↓↓↓

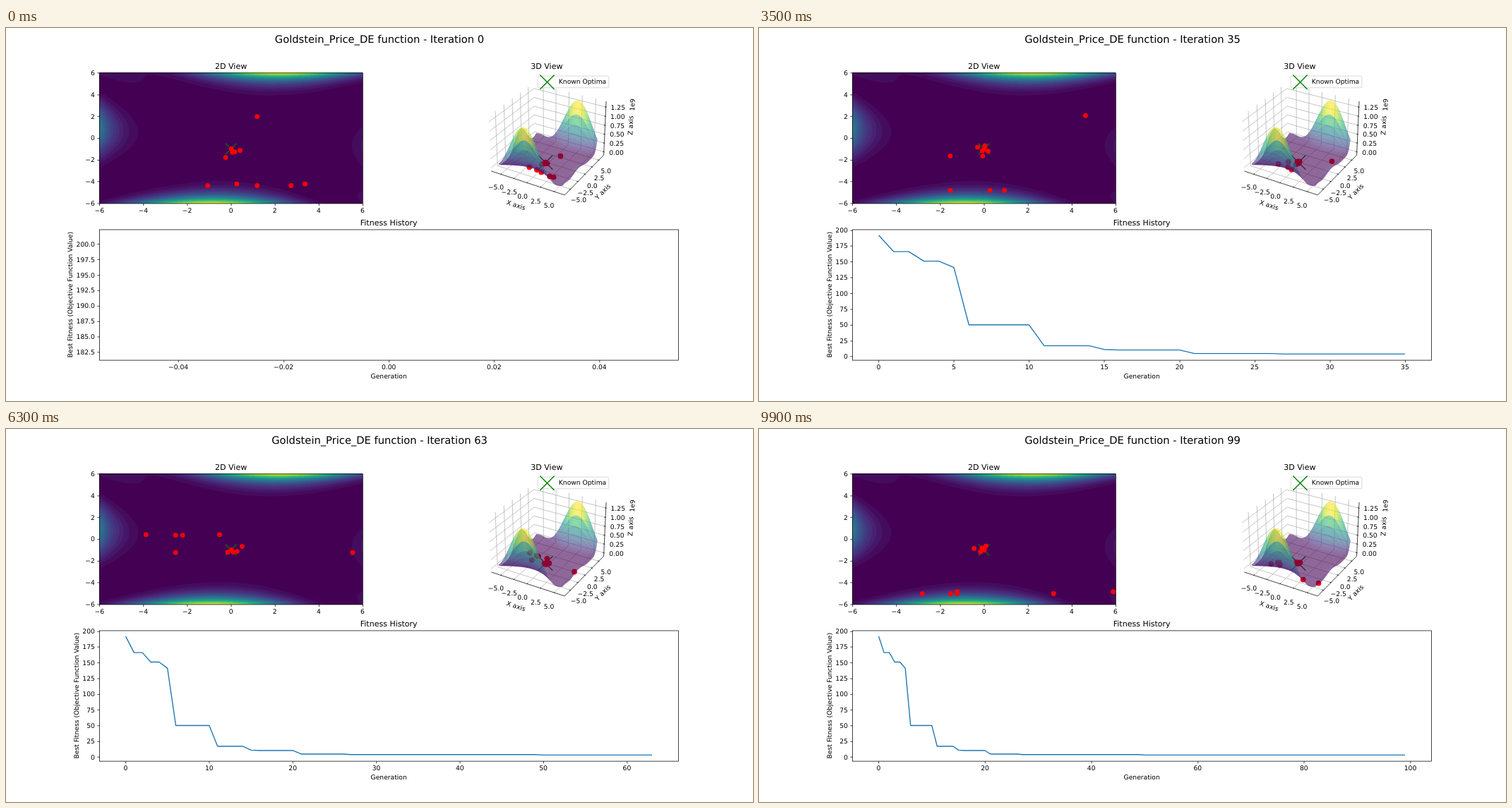
An HTML page with a canvas that plays this animation: 1058 px wide and 529 px high, repeating every 10000 ms.

```html
<!DOCTYPE html>
<html lang="en">
<head>
<meta charset="utf-8">
<title>Optimisation run</title>
<style>
  html, body { margin: 0; width: 100%; height: 100%; overflow: hidden; background: #fff; }
  canvas { display: block; width: 1058px; height: 529px; }
</style>
</head>
<body>
<canvas id="stage" width="1058" height="529"></canvas>
<script>
const W = 1058, H = 529, STEP_MS = 100, GENERATIONS = 100;
const PT = 0.9184;                       // one typographic point in pixels
const GRID = 0.66125;                    // axis lines sit on this raster
const ctx = document.getElementById('stage').getContext('2d');
const MAP = { x: 132.25, y: 63.48, w: 372.7, h: 185.15 };
const CHART = { x: 132.25, y: 285.66, w: 819.95, h: 185.15 };

// Best value, from the generation where it was first reached
const BEST = [[0, 191.8], [1, 166], [3, 151], [5, 141], [6, 50], [11, 17],
  [15, 11], [16, 10.3], [21, 4.7], [27, 3.8], [50, 3.1]];

const cost = (x, y) =>
  (1 + (x + y + 1) ** 2 * (19 - 14 * x + 3 * x * x - 14 * y + 6 * x * y + 3 * y * y)) *
  (30 + (2 * x - 3 * y) ** 2 * (18 - 32 * x + 12 * x * x + 48 * y - 36 * x * y + 27 * y * y));

const clamp = (v, lo, hi) => Math.min(hi, Math.max(lo, v));
const range = n => Array.from({ length: n }, (_, i) => i);
const snap = v => (Math.floor(v / GRID + .5) + .5) * GRID;

const VIRIDIS = ['440154', '482878', '3e4989', '31688e', '26828e', '1f9e89', '35b779',
  '6ece58', 'b5de2b', 'fde725'].map(h => [0, 2, 4].map(i => parseInt(h.substr(i, 2), 16)));

function viridis(t) {
  const p = clamp(t, 0, 1) * 9, i = Math.min(8, Math.floor(p));
  return VIRIDIS[i].map((c, k) => Math.round(c + (VIRIDIS[i + 1][k] - c) * (p - i)));
}

// Crossover makes distant points share columns and rows; the rest crowd the optimum
function swarm(gen) {
  let seed = gen * 7919 + 17;
  const rnd = () => (seed = (seed * 16807) % 2147483647) / 2147483647;
  const spread = s => (rnd() + rnd() + rnd() - 1.5) * s;
  rnd(); rnd();
  const xs = range(5).map(() => spread(6)), ys = range(4).map(() => -1 + spread(4.5));
  const far = range(6).map(i => [xs[i % 5], ys[Math.floor(rnd() * 4)]]);
  const near = range(4).map(() => [spread(.6), -1 + spread(.6)]);
  return [...far, ...near, [0.02, -1]].map(p => p.map(v => clamp(v, -6, 6)));
}

// ---------- drawing helpers ----------
function text(str, x, y, { size = 10, align = 'center', angle = 0, middle = false } = {}) {
  ctx.save();
  ctx.translate(x, y);
  ctx.rotate(angle);
  ctx.font = `${size * PT}px "DejaVu Sans", sans-serif`;
  ctx.textAlign = align;
  ctx.fillStyle = '#000';
  ctx.fillText(str, 0, middle ? size * PT * .365 : 0);
  ctx.restore();
}

function line(points, color = '#000', width = .8) {
  ctx.beginPath();
  points.forEach(p => ctx.lineTo(p[0], p[1]));
  ctx.strokeStyle = color;
  ctx.lineWidth = width * PT;
  ctx.stroke();
}

function cross(x, y, r, width) {
  line([[x - r, y - r], [x + r, y + r]], '#008000', width);
  line([[x - r, y + r], [x + r, y - r]], '#008000', width);
}

function dot([x, y], r) {
  ctx.beginPath();
  ctx.arc(x, y, r, 0, 7);
  ctx.fillStyle = '#f00';
  ctx.fill();
}

function offscreen(w, h) {
  const c = document.createElement('canvas');
  c.width = w;
  c.height = h;
  return c;
}

// Round steps that give at most nine intervals
function ticks(lo, hi) {
  const raw = (hi - lo) / 9, mag = 10 ** Math.floor(Math.log10(raw));
  const step = [1, 2, 2.5, 5, 10].find(s => s * mag >= raw * .999999) * mag;
  let digits = 0;
  while (digits < 6 && Math.abs(step * 10 ** digits - Math.round(step * 10 ** digits)) > 1e-6) digits++;
  const first = Math.ceil(lo / step - 1e-9), count = Math.floor(hi / step + 1e-9) - first + 1;
  return range(count).map(i => {
    const v = (first + i) * step;
    return { v, label: v.toFixed(digits).replace('-', '−') };
  });
}

function axes(box, xTicks, yTicks, toX, toY) {
  const left = snap(box.x), right = snap(box.x + box.w);
  const top = snap(box.y), bottom = snap(box.y + box.h);
  ctx.strokeStyle = '#000';
  ctx.lineWidth = .8 * PT;
  ctx.strokeRect(left, top, right - left, bottom - top);
  for (const { v, label } of xTicks) {
    const x = snap(toX(v));
    line([[x, bottom], [x, bottom + 3.2]]);
    text(label, toX(v), box.y + box.h + 13.4);
  }
  for (const { v, label } of yTicks) {
    const y = snap(toY(v));
    line([[left, y], [left - 3.2, y]]);
    text(label, box.x - 6.4, toY(v), { align: 'right', middle: true });
  }
}

// ---------- 2D map ----------
const mapX = x => MAP.x + (x + 6) / 12 * MAP.w;
const mapY = y => MAP.y + (6 - y) / 12 * MAP.h;

function makeContours() {
  const c = offscreen(746, 370), g = c.getContext('2d'), img = g.createImageData(c.width, c.height);
  const bands = range(33).map(i => viridis(i / 32));
  for (let j = 0, k = 0; j < c.height; j++)
    for (let i = 0; i < c.width; i++, k += 4) {
      const z = cost((i + .5) / c.width * 12 - 6, 6 - (j + .5) / c.height * 12);
      img.data.set(bands[clamp(Math.floor(z / 4e7), 0, 32)], k);
      img.data[k + 3] = 255;
    }
  g.putImageData(img, 0, 0);
  return c;
}

function drawMap(points) {
  text('2D View', 318.6, 58, { size: 12 });
  ctx.drawImage(contours, MAP.x, MAP.y, MAP.w, MAP.h);
  ctx.save();
  ctx.beginPath();
  ctx.rect(MAP.x, MAP.y, MAP.w, MAP.h);
  ctx.clip();
  cross(mapX(0), mapY(-1), 7.8, 1.2);
  points.forEach(([x, y]) => dot([mapX(x), mapY(y)], 3.4));
  ctx.restore();
  const even = ticks(-6, 6);
  axes(MAP, even, even, mapX, mapY);
}

// ---------- 3D view: perspective, elevation 30°, azimuth -60° ----------
const EX = .5952, EZ = .4464;            // half sizes of the axis box

function project(x, y, z) {
  const depth = 10 - (.433 * x - .75 * y + .5 * z);
  return [768.4 + 1000.8 * (.866 * x + .5 * y) / depth,
    153.55 - 1000.8 * (-.25 * x + .433 * y + .866 * z) / depth, depth];
}
const flat = v => v / 6.6 * .5714;
const tall = z => (z - .656e9) / .7216e9 * .4286;
const place = (x, y, z) => project(flat(x), flat(y), tall(z));

function makeSurface() {
  const N = 50, SCALE = 4, c = offscreen(190 * SCALE, 190 * SCALE), g = c.getContext('2d');
  const node = i => -6 + 12 * i / N;
  const quads = [];
  for (let i = 0; i < N; i++)
    for (let j = 0; j < N; j++) {
      const corners = [[i, j], [i + 1, j], [i + 1, j + 1], [i, j + 1]].map(([a, b]) => {
        const x = node(a), y = node(b), z = cost(x, y);
        return { z, p: place(x, y, z) };
      });
      const mean = f => corners.reduce((s, q) => s + f(q), 0) / 4;
      quads.push({ corners, z: mean(q => q.z), depth: mean(q => q.p[2]) });
    }
  const highest = Math.max(...quads.map(q => q.z));
  quads.sort((a, b) => b.depth - a.depth);
  g.scale(SCALE, SCALE);
  g.translate(-672, -62);
  for (const { corners, z } of quads) {
    g.beginPath();
    corners.forEach(({ p }) => g.lineTo(p[0], p[1]));
    g.fillStyle = `rgba(${viridis(z / highest)},.62)`;
    g.fill();
  }
  return c;
}

function drawBox() {
  const path = (...pts) => pts.map(p => project(...p));
  const grid = '#b0b0b0', out = .0095, inn = .019;
  const horizontal = range(5).map(i => (i - 2) * 2.5);
  const vertical = range(6).map(i => i * .25);
  for (const t of horizontal.map(flat)) {
    line(path([t, -EX, -EZ], [t, EX, -EZ], [t, EX, EZ]), grid);
    line(path([EX, t, -EZ], [-EX, t, -EZ], [-EX, t, EZ]), grid);
  }
  for (const t of vertical.map(v => tall(v * 1e9)))
    line(path([-EX, -EX, t], [-EX, EX, t], [EX, EX, t]), grid);
  line(path([-EX, -EX, -EZ], [EX, -EX, -EZ], [EX, EX, -EZ], [EX, EX, EZ]));

  horizontal.forEach((v, i) => {
    const t = flat(v), label = v.toFixed(1).replace('-', '−');
    line(path([t, -EX - out, -EZ], [t, -EX + inn, -EZ]));
    line(path([EX + out, t, -EZ], [EX - inn, t, -EZ]));
    text(label, 694 + 18.75 * i, 226 + 6.5 * i, { middle: true });
    text(label, 811 + 9.7 * i, 244 - 10.4 * i, { middle: true });
  });
  vertical.forEach((v, i) => {
    const t = tall(v * 1e9);
    line(path([EX + out, EX, t], [EX - inn, EX, t]));
    text(v.toFixed(2), 864.5 + .45 * i, 176.8 - 12.85 * i, { middle: true });
  });
  text('X axis', 722.5, 251, { angle: .315, middle: true });
  text('Y axis', 845, 232, { angle: -.79, middle: true });
  text('Z axis', 884.5, 138, { angle: -1.53, middle: true });
  text('1e9', 887, 109, { angle: -1.53, middle: true });
}

function drawLegend() {
  ctx.beginPath();
  ctx.roundRect(753.2, 68.1, 100.7, 16.6, 1.8);
  ctx.fillStyle = 'rgba(255,255,255,.8)';
  ctx.fill();
  ctx.strokeStyle = 'rgba(204,204,204,.8)';
  ctx.lineWidth = PT;
  ctx.stroke();
  cross(766.5, 76.8, 10.2, 1.5);
  text('Known Optima', 782.8, 79.2, { align: 'left' });
}

function drawView(points) {
  text('3D View', 765.9, 58, { size: 12 });
  drawBox();
  const [x, y] = place(0, -1, 3);
  cross(x, y, 10.2, 1.5);
  points.forEach(([px, py]) => dot(place(px, py, cost(px, py)), 3.9));
  ctx.drawImage(surface, 672, 62, 190, 190);
  drawLegend();
}

// ---------- fitness chart ----------
const bestAt = gen => BEST.filter(b => b[0] <= gen).pop()[1];

function drawChart(gen) {
  const top = BEST[0][1], low = bestAt(gen);
  const padX = gen ? gen * .05 : .055;
  const padY = gen ? (top - low) * .05 : top * .055;
  const x0 = -padX, x1 = gen + padX, y0 = low - padY, y1 = top + padY;
  const toX = v => CHART.x + (v - x0) / (x1 - x0) * CHART.w;
  const toY = v => CHART.y + (y1 - v) / (y1 - y0) * CHART.h;
  const yTicks = ticks(y0, y1);

  ctx.lineJoin = 'round';
  if (gen) line(range(gen + 1).map(g => [toX(g), toY(bestAt(g))]), '#1f77b4', 1.5);
  ctx.lineJoin = 'miter';
  axes(CHART, ticks(x0, x1), yTicks, toX, toY);

  ctx.font = `${10 * PT}px "DejaVu Sans", sans-serif`;
  const labelWidth = Math.max(...yTicks.map(t => ctx.measureText(t.label).width));
  text('Best Fitness (Objective Function Value)', CHART.x - 12.2 - labelWidth,
    CHART.y + CHART.h / 2, { angle: -Math.PI / 2 });
  text('Fitness History', 542.2, 280.2, { size: 12 });
  text('Generation', 542.2, 497);
}

const contours = makeContours(), surface = makeSurface();
ctx.imageSmoothingQuality = 'high';
ctx.textRendering = 'geometricPrecision';

function draw(gen) {
  const points = swarm(gen);
  ctx.fillStyle = '#fff';
  ctx.fillRect(0, 0, W, H);
  text(`Goldstein_Price_DE function - Iteration ${gen}`, W / 2, 20.9, { size: 16 });
  drawMap(points);
  drawView(points);
  drawChart(gen);
}

const start = performance.now();
let shown = -1;
function tick() {
  const gen = Math.floor((performance.now() - start) / STEP_MS) % GENERATIONS;
  if (gen !== shown) draw(shown = gen);
  requestAnimationFrame(tick);
}
tick();
</script>
</body>
</html>
```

↑↑↑

#### EXERCISE DESCRIPTION
Bring together all lines in the records where the word "true" is found.

#### ANSWER FOR THE TASK
    text(label, box.x - 6.4, toY(v), { align: 'right', middle: true });
    text(label, 694 + 18.75 * i, 226 + 6.5 * i, { middle: true });
    text(label, 811 + 9.7 * i, 244 - 10.4 * i, { middle: true });
    text(v.toFixed(2), 864.5 + .45 * i, 176.8 - 12.85 * i, { middle: true });
  text('X axis', 722.5, 251, { angle: .315, middle: true });
  text('Y axis', 845, 232, { angle: -.79, middle: true });
  text('Z axis', 884.5, 138, { angle: -1.53, middle: true });
  text('1e9', 887, 109, { angle: -1.53, middle: true });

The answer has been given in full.